— Exercise data —
*-*-*
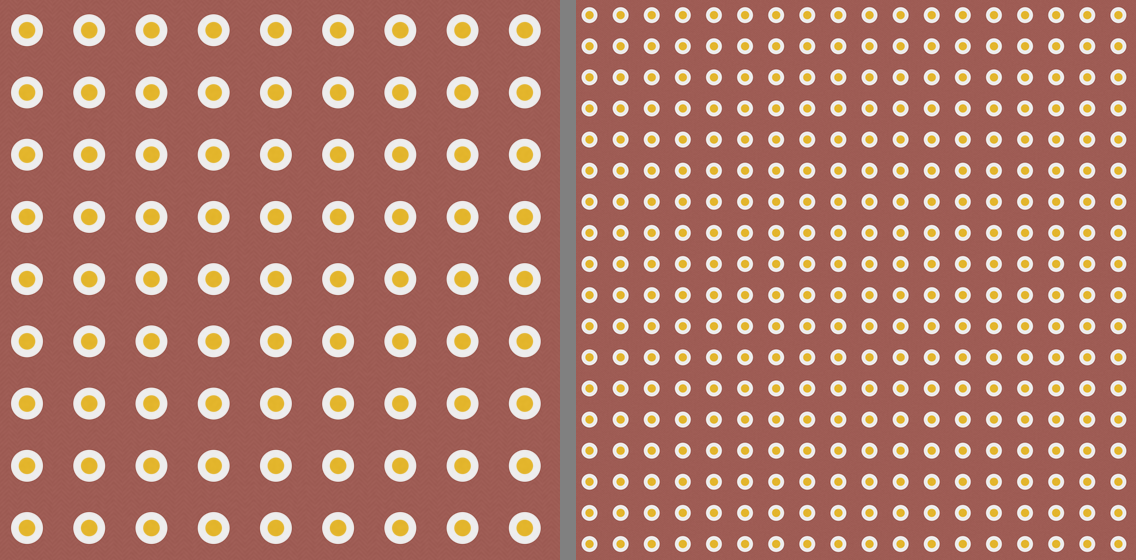
Left: one tile. Right: repeated 2 by 2.
This pattern is drawn by a Shadertoy shader. Its source:

```glsl
const float REPEATS = 9.0;
const vec2 DOT_CENTER = vec2(0.434, 0.514);
const float OUTER_RADIUS = 0.257;
const float INNER_RADIUS = 0.133;
const float RIM_WIDTH = 0.014;

const vec3 CLAY = vec3(0.62, 0.36, 0.33);
const vec3 DARK_CLAY = vec3(0.58, 0.29, 0.25);
const vec3 WHITE = vec3(0.93);
const vec3 YELLOW = vec3(0.89, 0.71, 0.17);

// Unit gradient at a lattice point
vec2 latticeGradient(vec2 cell, float period) {
    cell = mod(cell, period);
    float h = fract(sin(dot(cell, vec2(127.1, 311.7))) * 4375.85);
    float angle = 6.28318 * h;
    return vec2(cos(angle), sin(angle));
}

// Gradient noise that wraps after a whole number of cells
float wrappedNoise(vec2 uv, float period) {
    vec2 p = uv * period;
    vec2 i = floor(p);
    vec2 f = p - i;
    vec2 u = f * f * f * (f * (f * 6.0 - 15.0) + 10.0);
    vec2 e = vec2(0.0, 1.0);
    float a = dot(latticeGradient(i, period), f);
    float b = dot(latticeGradient(i + e.yx, period), f - e.yx);
    float c = dot(latticeGradient(i + e.xy, period), f - e.xy);
    float d = dot(latticeGradient(i + e.yy, period), f - e.yy);
    return mix(mix(a, b, u.x), mix(c, d, u.x), u.y);
}

// Fine zigzag threads, from -1 to 1
float herringbone(vec2 uv, float threads, float columns) {
    float zigzag = abs(fract(uv.x * columns) - 0.5) * threads / columns;
    return sin(6.28318 * (uv.y * threads + zigzag));
}

// Coverage of a disc with a smoothed edge
float disc(float dist, float radius, float edge) {
    return 1.0 - smoothstep(-edge, edge, dist - radius);
}

void mainImage(out vec4 fragColor, in vec2 fragCoord) {
    vec2 uv = fragCoord / iResolution.xy;
    float edge = 0.8 * REPEATS / min(iResolution.x, iResolution.y);

    // Woven ground with faint grain
    float weave = herringbone(uv, 128.0, 32.0);
    float grain = wrappedNoise(uv, 128.0);
    vec3 color = CLAY + 0.008 * weave + 0.012 * grain;

    // Concentric dots with a thin dark rim
    float dist = length(fract(uv * REPEATS) - DOT_CENTER);
    color = mix(color, DARK_CLAY, disc(dist, OUTER_RADIUS + RIM_WIDTH, edge));
    color = mix(color, WHITE + 0.008 * grain, disc(dist, OUTER_RADIUS, edge));
    color = mix(color, YELLOW + 0.012 * grain, disc(dist, INNER_RADIUS, edge));

    fragColor = vec4(color, 1.0);
}
```
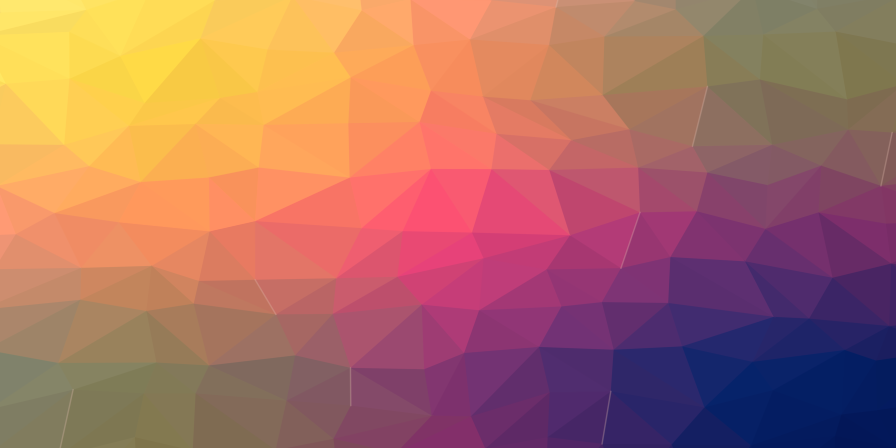
A Shadertoy shader for this background:

```glsl
// Low-poly mesh of flat triangles tinted by a yellow, pink and navy diagonal gradient.

const vec2 CELL = vec2(2.0 / 13.0, 0.1);

vec2 hash2(vec2 p) {
    vec2 q = vec2(dot(p, vec2(127.1, 311.7)), dot(p, vec2(269.5, 183.3)));
    return fract(sin(q) * 43758.55);
}

// Jittered grid vertex
vec2 meshVertex(vec2 id) {
    return (id + 0.62 * (hash2(id) - 0.5)) * CELL;
}

float cross2(vec2 a, vec2 b) {
    return a.x * b.y - a.y * b.x;
}

// Signed distance to a line, positive on its left
float sideDistance(vec2 p, vec2 a, vec2 b) {
    return cross2(b - a, p - a) / length(b - a);
}

float segmentDistance(vec2 p, vec2 a, vec2 b) {
    vec2 ab = b - a;
    return length(p - a - ab * clamp(dot(p - a, ab) / dot(ab, ab), 0.0, 1.0));
}

// Seven evenly spaced colour stops
vec3 ramp(float t) {
    vec3 stops[7] = vec3[7](
        vec3(1.00, 0.90, 0.44), vec3(1.00, 0.85, 0.26), vec3(1.00, 0.65, 0.35),
        vec3(1.00, 0.27, 0.47), vec3(0.51, 0.20, 0.45), vec3(0.02, 0.14, 0.42),
        vec3(0.01, 0.08, 0.33));
    float s = clamp(t, 0.0, 1.0) * 6.0;
    int i = min(int(s), 5);
    return mix(stops[i], stops[i + 1], s - float(i));
}

// The same ramp runs rightward and downward, averaged
vec3 gradient(vec2 p) {
    float aspect = iResolution.x / iResolution.y;
    return 0.5 * (ramp(p.x / aspect) + ramp(1.0 - p.y));
}

// Adds one flat triangle: colour in rgb, coverage in a
void addFacet(inout vec4 sum, vec2 p, vec2 a, vec2 b, vec2 c, float pixel) {
    float inside = min(sideDistance(p, a, b),
                   min(sideDistance(p, b, c), sideDistance(p, c, a)));
    float cover = smoothstep(-0.7 * pixel, 0.7 * pixel, inside);
    vec2 center = (a + b + c) / 3.0;
    float shade = 1.0 + 0.06 * (hash2(center * 40.0).x - 0.5);
    sum += cover * vec4(gradient(center) * shade, 1.0);
}

void mainImage(out vec4 fragColor, in vec2 fragCoord) {
    float pixel = 1.0 / iResolution.y;
    vec2 p = fragCoord * pixel;
    vec2 home = floor(p / CELL);
    vec4 sum = vec4(0.0);
    float seam = 0.0;

    for (int y = -1; y <= 1; y++)
    for (int x = -1; x <= 1; x++) {
        vec2 id = home + vec2(x, y);
        vec2 a = meshVertex(id);
        vec2 b = meshVertex(id + vec2(1, 0));
        vec2 c = meshVertex(id + vec2(1, 1));
        vec2 d = meshVertex(id + vec2(0, 1));

        // Split along the diagonal that avoids slivers
        float areaAC = min(cross2(b - a, c - a), cross2(c - a, d - a));
        float areaBD = min(cross2(b - a, d - a), cross2(c - b, d - b));
        if (areaAC > areaBD) {
            addFacet(sum, p, a, b, c, pixel);
            addFacet(sum, p, a, c, d, pixel);
        } else {
            addFacet(sum, p, a, b, d, pixel);
            addFacet(sum, p, b, c, d, pixel);
        }

        // A few upright edges carry a pale hairline
        float hairline = 1.0 - smoothstep(0.0, 0.002 + 0.5 * pixel, segmentDistance(p, a, d));
        seam = max(seam, hairline * step(0.95, hash2(id + 17.0).y));
    }

    vec3 color = sum.rgb / max(sum.a, 1e-4);
    color = mix(color, vec3(0.9, 0.75, 0.7), 0.3 * seam);
    fragColor = vec4(color, 1.0);
}
```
*-*-*
The records above, minus their pictures, are to be returned word for word.

Left: one tile. Right: repeated 2 by 2.
This pattern is drawn by a Shadertoy shader. Its source:

```glsl
const float REPEATS = 9.0;
const vec2 DOT_CENTER = vec2(0.434, 0.514);
const float OUTER_RADIUS = 0.257;
const float INNER_RADIUS = 0.133;
const float RIM_WIDTH = 0.014;

const vec3 CLAY = vec3(0.62, 0.36, 0.33);
const vec3 DARK_CLAY = vec3(0.58, 0.29, 0.25);
const vec3 WHITE = vec3(0.93);
const vec3 YELLOW = vec3(0.89, 0.71, 0.17);

// Unit gradient at a lattice point
vec2 latticeGradient(vec2 cell, float period) {
    cell = mod(cell, period);
    float h = fract(sin(dot(cell, vec2(127.1, 311.7))) * 4375.85);
    float angle = 6.28318 * h;
    return vec2(cos(angle), sin(angle));
}

// Gradient noise that wraps after a whole number of cells
float wrappedNoise(vec2 uv, float period) {
    vec2 p = uv * period;
    vec2 i = floor(p);
    vec2 f = p - i;
    vec2 u = f * f * f * (f * (f * 6.0 - 15.0) + 10.0);
    vec2 e = vec2(0.0, 1.0);
    float a = dot(latticeGradient(i, period), f);
    float b = dot(latticeGradient(i + e.yx, period), f - e.yx);
    float c = dot(latticeGradient(i + e.xy, period), f - e.xy);
    float d = dot(latticeGradient(i + e.yy, period), f - e.yy);
    return mix(mix(a, b, u.x), mix(c, d, u.x), u.y);
}

// Fine zigzag threads, from -1 to 1
float herringbone(vec2 uv, float threads, float columns) {
    float zigzag = abs(fract(uv.x * columns) - 0.5) * threads / columns;
    return sin(6.28318 * (uv.y * threads + zigzag));
}

// Coverage of a disc with a smoothed edge
float disc(float dist, float radius, float edge) {
    return 1.0 - smoothstep(-edge, edge, dist - radius);
}

void mainImage(out vec4 fragColor, in vec2 fragCoord) {
    vec2 uv = fragCoord / iResolution.xy;
    float edge = 0.8 * REPEATS / min(iResolution.x, iResolution.y);

    // Woven ground with faint grain
    float weave = herringbone(uv, 128.0, 32.0);
    float grain = wrappedNoise(uv, 128.0);
    vec3 color = CLAY + 0.008 * weave + 0.012 * grain;

    // Concentric dots with a thin dark rim
    float dist = length(fract(uv * REPEATS) - DOT_CENTER);
    color = mix(color, DARK_CLAY, disc(dist, OUTER_RADIUS + RIM_WIDTH, edge));
    color = mix(color, WHITE + 0.008 * grain, disc(dist, OUTER_RADIUS, edge));
    color = mix(color, YELLOW + 0.012 * grain, disc(dist, INNER_RADIUS, edge));

    fragColor = vec4(color, 1.0);
}
```
A Shadertoy shader for this background:

```glsl
// Low-poly mesh of flat triangles tinted by a yellow, pink and navy diagonal gradient.

const vec2 CELL = vec2(2.0 / 13.0, 0.1);

vec2 hash2(vec2 p) {
    vec2 q = vec2(dot(p, vec2(127.1, 311.7)), dot(p, vec2(269.5, 183.3)));
    return fract(sin(q) * 43758.55);
}

// Jittered grid vertex
vec2 meshVertex(vec2 id) {
    return (id + 0.62 * (hash2(id) - 0.5)) * CELL;
}

float cross2(vec2 a, vec2 b) {
    return a.x * b.y - a.y * b.x;
}

// Signed distance to a line, positive on its left
float sideDistance(vec2 p, vec2 a, vec2 b) {
    return cross2(b - a, p - a) / length(b - a);
}

float segmentDistance(vec2 p, vec2 a, vec2 b) {
    vec2 ab = b - a;
    return length(p - a - ab * clamp(dot(p - a, ab) / dot(ab, ab), 0.0, 1.0));
}

// Seven evenly spaced colour stops
vec3 ramp(float t) {
    vec3 stops[7] = vec3[7](
        vec3(1.00, 0.90, 0.44), vec3(1.00, 0.85, 0.26), vec3(1.00, 0.65, 0.35),
        vec3(1.00, 0.27, 0.47), vec3(0.51, 0.20, 0.45), vec3(0.02, 0.14, 0.42),
        vec3(0.01, 0.08, 0.33));
    float s = clamp(t, 0.0, 1.0) * 6.0;
    int i = min(int(s), 5);
    return mix(stops[i], stops[i + 1], s - float(i));
}

// The same ramp runs rightward and downward, averaged
vec3 gradient(vec2 p) {
    float aspect = iResolution.x / iResolution.y;
    return 0.5 * (ramp(p.x / aspect) + ramp(1.0 - p.y));
}

// Adds one flat triangle: colour in rgb, coverage in a
void addFacet(inout vec4 sum, vec2 p, vec2 a, vec2 b, vec2 c, float pixel) {
    float inside = min(sideDistance(p, a, b),
                   min(sideDistance(p, b, c), sideDistance(p, c, a)));
    float cover = smoothstep(-0.7 * pixel, 0.7 * pixel, inside);
    vec2 center = (a + b + c) / 3.0;
    float shade = 1.0 + 0.06 * (hash2(center * 40.0).x - 0.5);
    sum += cover * vec4(gradient(center) * shade, 1.0);
}

void mainImage(out vec4 fragColor, in vec2 fragCoord) {
    float pixel = 1.0 / iResolution.y;
    vec2 p = fragCoord * pixel;
    vec2 home = floor(p / CELL);
    vec4 sum = vec4(0.0);
    float seam = 0.0;

    for (int y = -1; y <= 1; y++)
    for (int x = -1; x <= 1; x++) {
        vec2 id = home + vec2(x, y);
        vec2 a = meshVertex(id);
        vec2 b = meshVertex(id + vec2(1, 0));
        vec2 c = meshVertex(id + vec2(1, 1));
        vec2 d = meshVertex(id + vec2(0, 1));

        // Split along the diagonal that avoids slivers
        float areaAC = min(cross2(b - a, c - a), cross2(c - a, d - a));
        float areaBD = min(cross2(b - a, d - a), cross2(c - b, d - b));
        if (areaAC > areaBD) {
            addFacet(sum, p, a, b, c, pixel);
            addFacet(sum, p, a, c, d, pixel);
        } else {
            addFacet(sum, p, a, b, d, pixel);
            addFacet(sum, p, b, c, d, pixel);
        }

        // A few upright edges carry a pale hairline
        float hairline = 1.0 - smoothstep(0.0, 0.002 + 0.5 * pixel, segmentDistance(p, a, d));
        seam = max(seam, hairline * step(0.95, hash2(id + 17.0).y));
    }

    vec3 color = sum.rgb / max(sum.a, 1e-4);
    color = mix(color, vec3(0.9, 0.75, 0.7), 0.3 * seam);
    fragColor = vec4(color, 1.0);
}
```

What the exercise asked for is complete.